Only the lines that hold "text" should be in the answer, each copied from the data below.

[Collected data]
↓

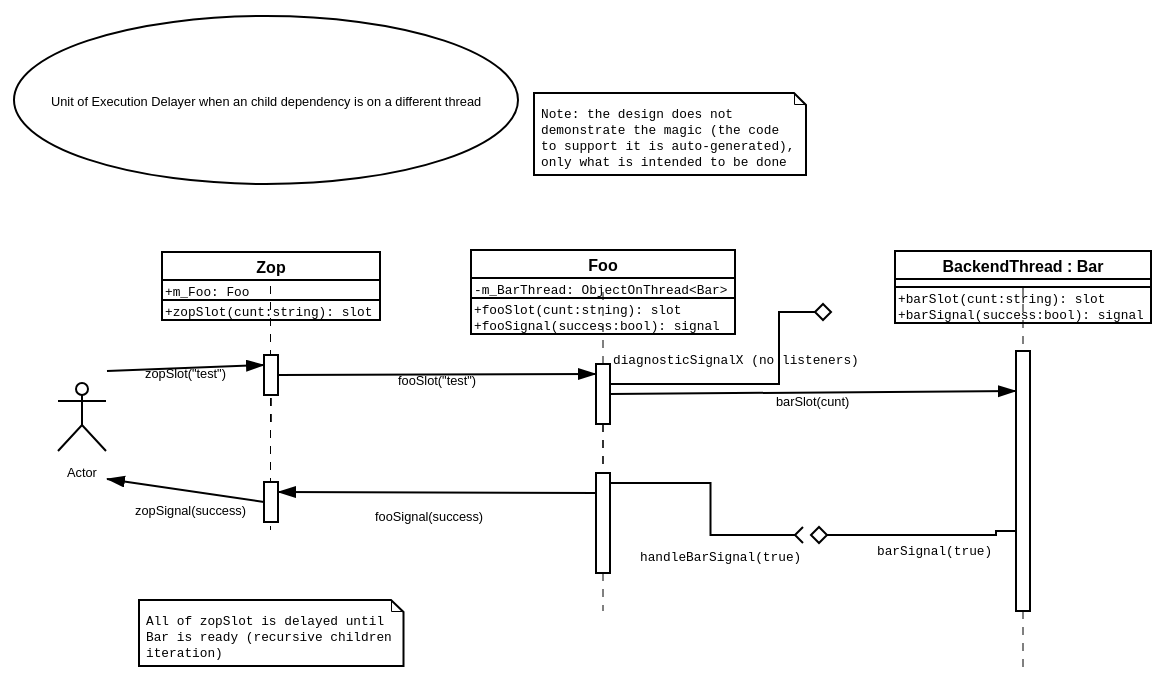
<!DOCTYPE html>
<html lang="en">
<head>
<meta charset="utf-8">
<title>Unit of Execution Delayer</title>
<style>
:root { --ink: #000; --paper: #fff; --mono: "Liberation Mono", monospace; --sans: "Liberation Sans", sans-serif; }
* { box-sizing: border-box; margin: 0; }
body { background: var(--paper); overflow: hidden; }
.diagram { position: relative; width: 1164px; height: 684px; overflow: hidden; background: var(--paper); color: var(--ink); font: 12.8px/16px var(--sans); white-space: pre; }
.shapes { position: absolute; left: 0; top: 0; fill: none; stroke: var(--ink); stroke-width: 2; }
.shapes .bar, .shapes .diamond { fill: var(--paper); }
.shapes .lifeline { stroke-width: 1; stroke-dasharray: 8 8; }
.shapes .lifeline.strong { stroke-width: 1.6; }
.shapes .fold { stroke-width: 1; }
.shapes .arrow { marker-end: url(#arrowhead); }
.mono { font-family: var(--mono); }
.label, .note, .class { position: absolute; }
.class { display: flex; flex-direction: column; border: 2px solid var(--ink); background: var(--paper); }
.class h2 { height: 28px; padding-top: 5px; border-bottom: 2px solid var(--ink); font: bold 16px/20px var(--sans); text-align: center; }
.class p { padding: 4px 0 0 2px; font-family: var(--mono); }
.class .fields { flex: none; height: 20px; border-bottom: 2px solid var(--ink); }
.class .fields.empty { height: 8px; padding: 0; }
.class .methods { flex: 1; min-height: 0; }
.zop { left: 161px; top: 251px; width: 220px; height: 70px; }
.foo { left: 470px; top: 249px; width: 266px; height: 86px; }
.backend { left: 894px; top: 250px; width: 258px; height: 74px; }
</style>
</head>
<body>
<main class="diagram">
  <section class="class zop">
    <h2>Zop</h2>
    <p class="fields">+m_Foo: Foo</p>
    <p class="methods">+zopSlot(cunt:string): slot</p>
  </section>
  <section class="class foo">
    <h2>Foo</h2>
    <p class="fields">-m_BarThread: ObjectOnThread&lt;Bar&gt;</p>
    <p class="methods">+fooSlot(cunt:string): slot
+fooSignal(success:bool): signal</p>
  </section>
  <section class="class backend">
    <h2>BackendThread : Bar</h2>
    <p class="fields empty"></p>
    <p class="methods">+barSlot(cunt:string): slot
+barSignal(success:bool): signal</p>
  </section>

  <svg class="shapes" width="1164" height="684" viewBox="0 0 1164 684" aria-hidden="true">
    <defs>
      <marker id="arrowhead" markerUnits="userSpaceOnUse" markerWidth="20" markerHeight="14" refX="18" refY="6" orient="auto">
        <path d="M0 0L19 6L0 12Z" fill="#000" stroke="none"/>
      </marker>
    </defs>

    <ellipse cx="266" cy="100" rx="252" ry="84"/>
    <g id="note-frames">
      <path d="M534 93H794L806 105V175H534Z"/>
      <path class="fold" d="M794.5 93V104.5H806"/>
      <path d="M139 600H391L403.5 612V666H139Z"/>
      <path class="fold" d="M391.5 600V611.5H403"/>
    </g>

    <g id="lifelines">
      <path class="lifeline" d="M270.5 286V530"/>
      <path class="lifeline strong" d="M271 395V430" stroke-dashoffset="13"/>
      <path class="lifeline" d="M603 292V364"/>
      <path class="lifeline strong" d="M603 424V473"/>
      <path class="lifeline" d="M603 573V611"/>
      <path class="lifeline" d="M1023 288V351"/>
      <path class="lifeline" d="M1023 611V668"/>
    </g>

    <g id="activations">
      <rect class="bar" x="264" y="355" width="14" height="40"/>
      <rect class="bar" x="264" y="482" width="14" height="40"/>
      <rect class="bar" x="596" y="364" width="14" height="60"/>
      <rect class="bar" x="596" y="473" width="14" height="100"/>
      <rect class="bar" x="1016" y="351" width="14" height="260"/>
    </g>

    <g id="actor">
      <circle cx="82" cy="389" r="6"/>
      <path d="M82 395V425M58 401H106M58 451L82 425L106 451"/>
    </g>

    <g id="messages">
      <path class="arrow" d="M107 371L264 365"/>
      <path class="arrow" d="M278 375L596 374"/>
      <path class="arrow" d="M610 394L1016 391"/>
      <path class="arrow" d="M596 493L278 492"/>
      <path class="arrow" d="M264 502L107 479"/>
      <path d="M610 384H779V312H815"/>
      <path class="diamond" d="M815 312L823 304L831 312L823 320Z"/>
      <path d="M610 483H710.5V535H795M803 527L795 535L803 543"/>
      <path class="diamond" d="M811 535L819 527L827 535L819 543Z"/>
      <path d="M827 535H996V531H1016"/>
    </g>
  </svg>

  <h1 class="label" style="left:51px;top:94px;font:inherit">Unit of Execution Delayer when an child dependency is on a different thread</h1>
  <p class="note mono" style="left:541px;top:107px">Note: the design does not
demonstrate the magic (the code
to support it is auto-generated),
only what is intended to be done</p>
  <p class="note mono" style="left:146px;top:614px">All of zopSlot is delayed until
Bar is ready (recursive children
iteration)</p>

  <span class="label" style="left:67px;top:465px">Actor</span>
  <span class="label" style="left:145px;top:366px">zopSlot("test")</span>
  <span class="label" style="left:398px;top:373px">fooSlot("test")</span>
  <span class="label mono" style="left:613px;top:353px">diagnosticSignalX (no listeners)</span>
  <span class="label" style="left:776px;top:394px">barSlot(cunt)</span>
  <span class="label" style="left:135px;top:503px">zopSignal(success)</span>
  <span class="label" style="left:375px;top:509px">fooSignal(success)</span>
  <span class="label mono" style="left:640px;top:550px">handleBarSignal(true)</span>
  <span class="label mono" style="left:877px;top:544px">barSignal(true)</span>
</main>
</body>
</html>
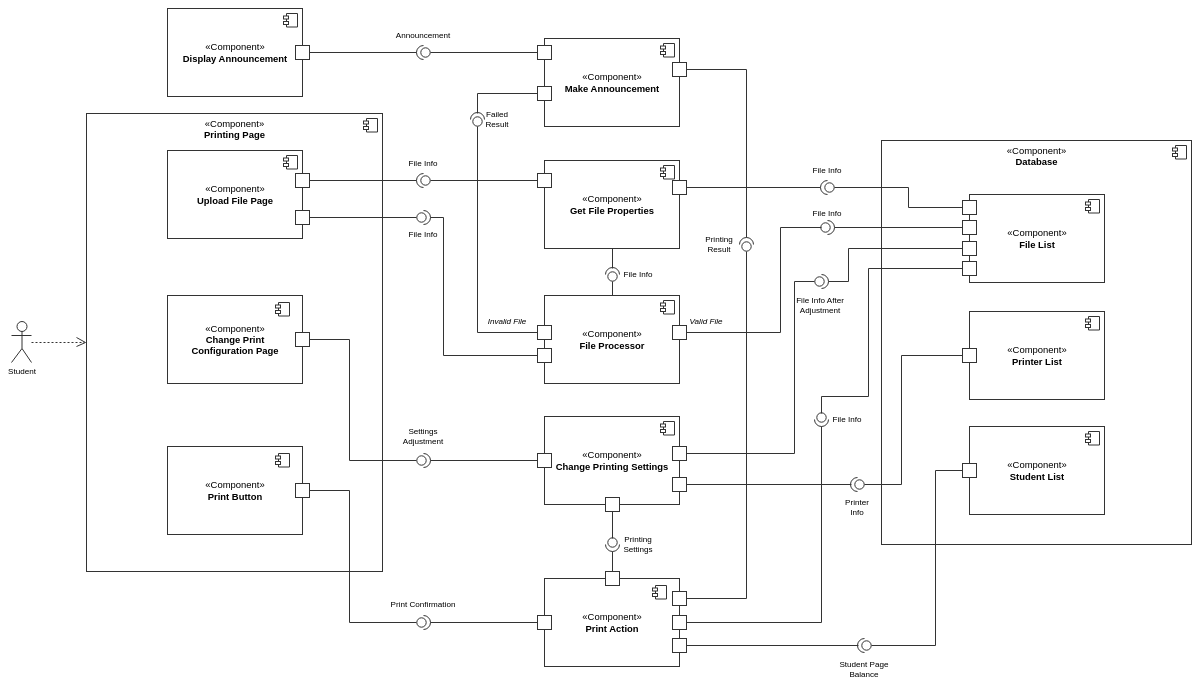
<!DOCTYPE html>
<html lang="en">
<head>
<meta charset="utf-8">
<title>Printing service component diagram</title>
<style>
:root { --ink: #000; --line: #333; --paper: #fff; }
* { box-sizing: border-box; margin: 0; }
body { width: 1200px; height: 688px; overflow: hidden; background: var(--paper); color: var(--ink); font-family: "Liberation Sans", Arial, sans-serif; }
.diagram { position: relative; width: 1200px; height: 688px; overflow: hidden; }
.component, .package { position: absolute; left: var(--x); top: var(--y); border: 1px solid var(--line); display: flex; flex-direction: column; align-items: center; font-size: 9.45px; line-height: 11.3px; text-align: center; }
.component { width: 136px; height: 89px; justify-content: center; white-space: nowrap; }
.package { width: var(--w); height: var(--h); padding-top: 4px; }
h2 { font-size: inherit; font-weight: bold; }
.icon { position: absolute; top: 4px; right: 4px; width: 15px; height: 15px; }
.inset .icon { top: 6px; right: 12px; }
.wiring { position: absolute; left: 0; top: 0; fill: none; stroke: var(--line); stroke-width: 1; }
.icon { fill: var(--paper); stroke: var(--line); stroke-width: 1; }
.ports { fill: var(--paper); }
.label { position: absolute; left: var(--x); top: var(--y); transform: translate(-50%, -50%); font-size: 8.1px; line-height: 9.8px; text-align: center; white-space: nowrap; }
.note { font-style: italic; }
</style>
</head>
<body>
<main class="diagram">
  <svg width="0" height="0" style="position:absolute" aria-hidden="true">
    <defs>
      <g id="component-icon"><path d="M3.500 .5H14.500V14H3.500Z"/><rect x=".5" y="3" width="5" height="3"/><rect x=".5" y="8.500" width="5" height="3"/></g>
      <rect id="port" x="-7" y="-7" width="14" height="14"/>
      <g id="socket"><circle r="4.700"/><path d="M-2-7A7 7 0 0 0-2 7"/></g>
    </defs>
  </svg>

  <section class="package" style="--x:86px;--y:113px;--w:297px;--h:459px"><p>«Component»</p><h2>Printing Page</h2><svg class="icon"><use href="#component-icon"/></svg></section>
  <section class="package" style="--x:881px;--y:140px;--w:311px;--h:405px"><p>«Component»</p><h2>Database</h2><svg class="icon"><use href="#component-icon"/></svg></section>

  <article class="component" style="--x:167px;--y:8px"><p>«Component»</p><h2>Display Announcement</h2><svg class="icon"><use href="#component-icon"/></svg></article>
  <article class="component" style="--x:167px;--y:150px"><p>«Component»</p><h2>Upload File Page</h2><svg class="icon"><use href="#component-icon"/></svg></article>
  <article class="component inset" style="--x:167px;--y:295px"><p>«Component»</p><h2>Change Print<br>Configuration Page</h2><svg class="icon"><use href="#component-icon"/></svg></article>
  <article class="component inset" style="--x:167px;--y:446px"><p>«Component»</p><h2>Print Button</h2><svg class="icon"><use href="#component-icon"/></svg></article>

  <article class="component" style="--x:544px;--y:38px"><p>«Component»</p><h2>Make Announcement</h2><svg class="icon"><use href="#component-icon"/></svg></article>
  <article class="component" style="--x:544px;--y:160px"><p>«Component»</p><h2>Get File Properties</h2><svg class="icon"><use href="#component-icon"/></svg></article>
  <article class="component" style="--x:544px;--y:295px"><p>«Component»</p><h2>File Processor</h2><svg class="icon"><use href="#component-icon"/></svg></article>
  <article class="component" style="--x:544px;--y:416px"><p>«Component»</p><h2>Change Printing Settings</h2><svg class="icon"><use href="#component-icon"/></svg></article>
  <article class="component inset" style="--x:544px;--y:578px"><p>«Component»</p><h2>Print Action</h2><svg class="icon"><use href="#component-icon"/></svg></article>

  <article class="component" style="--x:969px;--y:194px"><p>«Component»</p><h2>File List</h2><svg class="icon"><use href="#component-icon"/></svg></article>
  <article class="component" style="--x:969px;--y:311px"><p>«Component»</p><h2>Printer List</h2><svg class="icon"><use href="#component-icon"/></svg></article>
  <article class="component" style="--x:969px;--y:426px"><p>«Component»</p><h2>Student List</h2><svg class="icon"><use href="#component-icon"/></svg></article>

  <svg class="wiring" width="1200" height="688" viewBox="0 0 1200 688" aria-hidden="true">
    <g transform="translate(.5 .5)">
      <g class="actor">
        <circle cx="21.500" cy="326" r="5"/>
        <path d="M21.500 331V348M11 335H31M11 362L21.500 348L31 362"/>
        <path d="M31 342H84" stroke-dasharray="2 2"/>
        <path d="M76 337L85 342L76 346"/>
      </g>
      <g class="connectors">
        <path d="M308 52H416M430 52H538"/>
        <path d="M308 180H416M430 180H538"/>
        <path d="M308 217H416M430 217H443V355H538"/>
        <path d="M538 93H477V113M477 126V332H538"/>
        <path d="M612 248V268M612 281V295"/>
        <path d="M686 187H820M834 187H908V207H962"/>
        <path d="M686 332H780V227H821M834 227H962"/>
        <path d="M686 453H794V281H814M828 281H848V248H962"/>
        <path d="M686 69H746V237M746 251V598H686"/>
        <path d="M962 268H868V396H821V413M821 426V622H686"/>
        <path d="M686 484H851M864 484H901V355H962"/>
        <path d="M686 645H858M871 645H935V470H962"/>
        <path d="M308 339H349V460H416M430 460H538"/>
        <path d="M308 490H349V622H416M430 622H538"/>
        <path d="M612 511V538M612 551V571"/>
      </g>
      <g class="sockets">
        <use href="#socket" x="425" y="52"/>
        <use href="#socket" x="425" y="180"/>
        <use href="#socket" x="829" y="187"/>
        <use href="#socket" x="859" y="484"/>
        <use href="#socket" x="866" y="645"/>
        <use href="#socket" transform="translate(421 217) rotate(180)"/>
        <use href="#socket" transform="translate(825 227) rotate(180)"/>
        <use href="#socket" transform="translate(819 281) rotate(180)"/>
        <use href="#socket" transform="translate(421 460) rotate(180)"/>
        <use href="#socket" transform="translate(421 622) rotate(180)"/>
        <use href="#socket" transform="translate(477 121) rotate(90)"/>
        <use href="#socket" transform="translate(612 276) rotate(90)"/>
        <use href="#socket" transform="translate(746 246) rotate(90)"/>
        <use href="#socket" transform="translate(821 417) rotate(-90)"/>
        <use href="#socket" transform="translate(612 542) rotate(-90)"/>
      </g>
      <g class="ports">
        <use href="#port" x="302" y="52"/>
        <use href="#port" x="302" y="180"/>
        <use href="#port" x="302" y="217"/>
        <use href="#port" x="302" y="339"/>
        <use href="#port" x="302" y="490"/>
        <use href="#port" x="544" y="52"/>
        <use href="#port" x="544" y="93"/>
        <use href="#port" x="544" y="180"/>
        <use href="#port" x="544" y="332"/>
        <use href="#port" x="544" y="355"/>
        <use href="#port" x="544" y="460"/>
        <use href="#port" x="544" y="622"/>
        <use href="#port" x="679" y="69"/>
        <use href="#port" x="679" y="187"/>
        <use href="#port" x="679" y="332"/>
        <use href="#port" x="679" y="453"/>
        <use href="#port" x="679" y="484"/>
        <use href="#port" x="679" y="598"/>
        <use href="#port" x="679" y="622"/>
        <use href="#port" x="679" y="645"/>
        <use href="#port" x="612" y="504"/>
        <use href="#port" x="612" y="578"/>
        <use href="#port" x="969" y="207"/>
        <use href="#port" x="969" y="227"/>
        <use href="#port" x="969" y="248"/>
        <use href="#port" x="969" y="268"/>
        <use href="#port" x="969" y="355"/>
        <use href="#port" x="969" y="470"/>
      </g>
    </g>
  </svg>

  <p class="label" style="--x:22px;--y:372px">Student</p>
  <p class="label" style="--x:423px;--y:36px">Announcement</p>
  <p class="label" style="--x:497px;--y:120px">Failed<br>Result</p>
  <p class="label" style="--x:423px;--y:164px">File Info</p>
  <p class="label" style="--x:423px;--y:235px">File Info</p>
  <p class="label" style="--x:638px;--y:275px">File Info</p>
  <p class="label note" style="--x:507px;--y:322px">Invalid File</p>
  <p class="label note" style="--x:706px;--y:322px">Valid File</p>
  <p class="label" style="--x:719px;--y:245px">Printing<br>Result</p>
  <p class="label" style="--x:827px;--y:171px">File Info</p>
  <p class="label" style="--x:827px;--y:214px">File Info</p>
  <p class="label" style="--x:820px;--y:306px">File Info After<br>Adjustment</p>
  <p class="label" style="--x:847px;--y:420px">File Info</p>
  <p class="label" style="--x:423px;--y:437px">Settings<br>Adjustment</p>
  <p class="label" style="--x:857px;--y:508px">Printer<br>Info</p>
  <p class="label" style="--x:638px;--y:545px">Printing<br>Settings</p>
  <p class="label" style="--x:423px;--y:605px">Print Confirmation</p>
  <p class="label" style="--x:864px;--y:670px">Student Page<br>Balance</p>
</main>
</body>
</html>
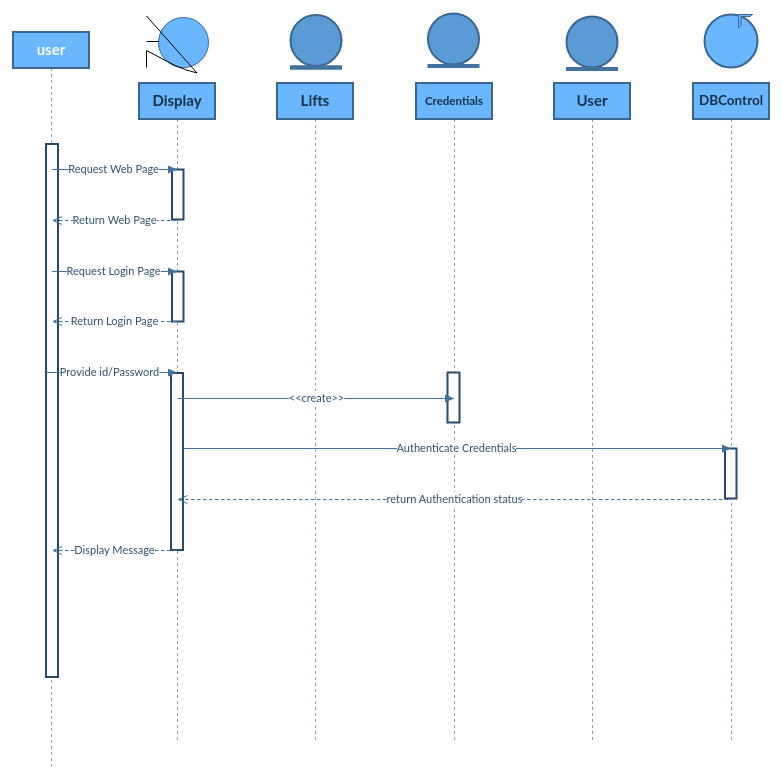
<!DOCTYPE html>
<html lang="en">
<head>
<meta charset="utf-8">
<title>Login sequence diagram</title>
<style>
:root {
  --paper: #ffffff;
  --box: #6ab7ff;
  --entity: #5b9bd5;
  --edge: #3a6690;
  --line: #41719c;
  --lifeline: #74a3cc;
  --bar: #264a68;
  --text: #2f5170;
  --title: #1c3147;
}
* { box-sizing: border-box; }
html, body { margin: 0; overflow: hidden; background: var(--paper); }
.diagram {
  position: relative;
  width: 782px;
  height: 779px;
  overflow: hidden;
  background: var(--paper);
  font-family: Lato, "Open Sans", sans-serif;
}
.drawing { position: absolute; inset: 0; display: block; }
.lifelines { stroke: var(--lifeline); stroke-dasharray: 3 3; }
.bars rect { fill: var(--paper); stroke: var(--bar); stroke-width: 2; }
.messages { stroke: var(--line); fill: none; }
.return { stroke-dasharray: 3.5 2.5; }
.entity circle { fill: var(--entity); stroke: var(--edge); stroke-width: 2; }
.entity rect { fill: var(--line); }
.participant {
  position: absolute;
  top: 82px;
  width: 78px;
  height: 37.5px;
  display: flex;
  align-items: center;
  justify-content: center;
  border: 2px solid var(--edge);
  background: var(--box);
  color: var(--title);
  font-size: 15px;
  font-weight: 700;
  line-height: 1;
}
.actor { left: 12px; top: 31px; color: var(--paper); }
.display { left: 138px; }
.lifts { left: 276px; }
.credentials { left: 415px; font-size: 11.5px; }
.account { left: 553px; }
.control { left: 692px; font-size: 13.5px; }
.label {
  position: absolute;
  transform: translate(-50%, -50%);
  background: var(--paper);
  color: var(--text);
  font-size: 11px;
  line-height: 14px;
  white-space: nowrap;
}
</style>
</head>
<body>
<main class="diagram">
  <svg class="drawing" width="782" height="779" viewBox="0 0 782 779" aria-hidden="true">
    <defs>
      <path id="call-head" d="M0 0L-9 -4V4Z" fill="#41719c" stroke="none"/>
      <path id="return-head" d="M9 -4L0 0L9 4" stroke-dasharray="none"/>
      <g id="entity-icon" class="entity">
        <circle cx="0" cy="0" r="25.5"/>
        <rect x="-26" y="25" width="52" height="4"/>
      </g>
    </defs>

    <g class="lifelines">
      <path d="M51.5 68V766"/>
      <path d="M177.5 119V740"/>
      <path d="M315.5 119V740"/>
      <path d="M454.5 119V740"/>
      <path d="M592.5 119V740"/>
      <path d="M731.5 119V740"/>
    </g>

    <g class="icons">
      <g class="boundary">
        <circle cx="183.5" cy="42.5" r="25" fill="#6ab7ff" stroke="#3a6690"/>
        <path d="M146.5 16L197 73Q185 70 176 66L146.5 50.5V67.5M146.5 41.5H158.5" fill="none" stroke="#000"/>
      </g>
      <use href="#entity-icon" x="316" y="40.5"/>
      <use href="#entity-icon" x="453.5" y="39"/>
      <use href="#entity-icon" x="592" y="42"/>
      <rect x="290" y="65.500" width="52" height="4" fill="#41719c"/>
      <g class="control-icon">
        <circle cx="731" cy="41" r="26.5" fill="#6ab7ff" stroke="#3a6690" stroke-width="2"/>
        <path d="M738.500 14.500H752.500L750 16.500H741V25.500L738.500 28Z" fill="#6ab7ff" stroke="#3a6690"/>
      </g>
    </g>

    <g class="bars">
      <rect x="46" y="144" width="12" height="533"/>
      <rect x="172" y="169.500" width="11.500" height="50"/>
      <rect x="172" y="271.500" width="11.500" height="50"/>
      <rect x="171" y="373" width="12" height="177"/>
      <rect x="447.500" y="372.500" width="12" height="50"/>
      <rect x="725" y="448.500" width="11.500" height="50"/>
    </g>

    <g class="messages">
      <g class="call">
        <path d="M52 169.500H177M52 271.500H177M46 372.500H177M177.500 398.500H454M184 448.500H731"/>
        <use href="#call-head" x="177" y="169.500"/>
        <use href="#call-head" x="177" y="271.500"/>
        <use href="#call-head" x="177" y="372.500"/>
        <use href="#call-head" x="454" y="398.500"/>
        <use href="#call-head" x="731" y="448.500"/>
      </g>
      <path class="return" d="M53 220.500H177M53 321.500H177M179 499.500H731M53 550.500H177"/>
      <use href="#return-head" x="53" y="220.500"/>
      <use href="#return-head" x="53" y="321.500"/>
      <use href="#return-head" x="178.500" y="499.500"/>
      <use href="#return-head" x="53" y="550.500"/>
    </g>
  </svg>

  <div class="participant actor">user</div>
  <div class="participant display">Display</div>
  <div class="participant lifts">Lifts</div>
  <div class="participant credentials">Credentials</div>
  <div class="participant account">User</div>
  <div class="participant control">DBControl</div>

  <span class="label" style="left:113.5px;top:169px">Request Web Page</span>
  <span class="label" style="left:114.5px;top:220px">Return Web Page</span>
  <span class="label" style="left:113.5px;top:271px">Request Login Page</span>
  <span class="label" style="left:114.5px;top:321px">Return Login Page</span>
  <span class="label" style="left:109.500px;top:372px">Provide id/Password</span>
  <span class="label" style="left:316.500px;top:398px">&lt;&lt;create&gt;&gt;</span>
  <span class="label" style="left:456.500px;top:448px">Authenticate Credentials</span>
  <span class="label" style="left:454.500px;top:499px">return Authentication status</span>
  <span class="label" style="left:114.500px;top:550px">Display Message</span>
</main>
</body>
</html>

↑

▸ SOLUTION FOR THIS PROBLEM:
.class h2 { height: 28px; padding-top: 5px; border-bottom: 2px solid var(--ink); font: bold 16px/20px var(--sans); text-align: center; }
.component, .package { position: absolute; left: var(--x); top: var(--y); border: 1px solid var(--line); display: flex; flex-direction: column; align-items: center; font-size: 9.45px; line-height: 11.3px; text-align: center; }
.label { position: absolute; left: var(--x); top: var(--y); transform: translate(-50%, -50%); font-size: 8.1px; line-height: 9.8px; text-align: center; white-space: nowrap; }
  --text: #2f5170;
  color: var(--text);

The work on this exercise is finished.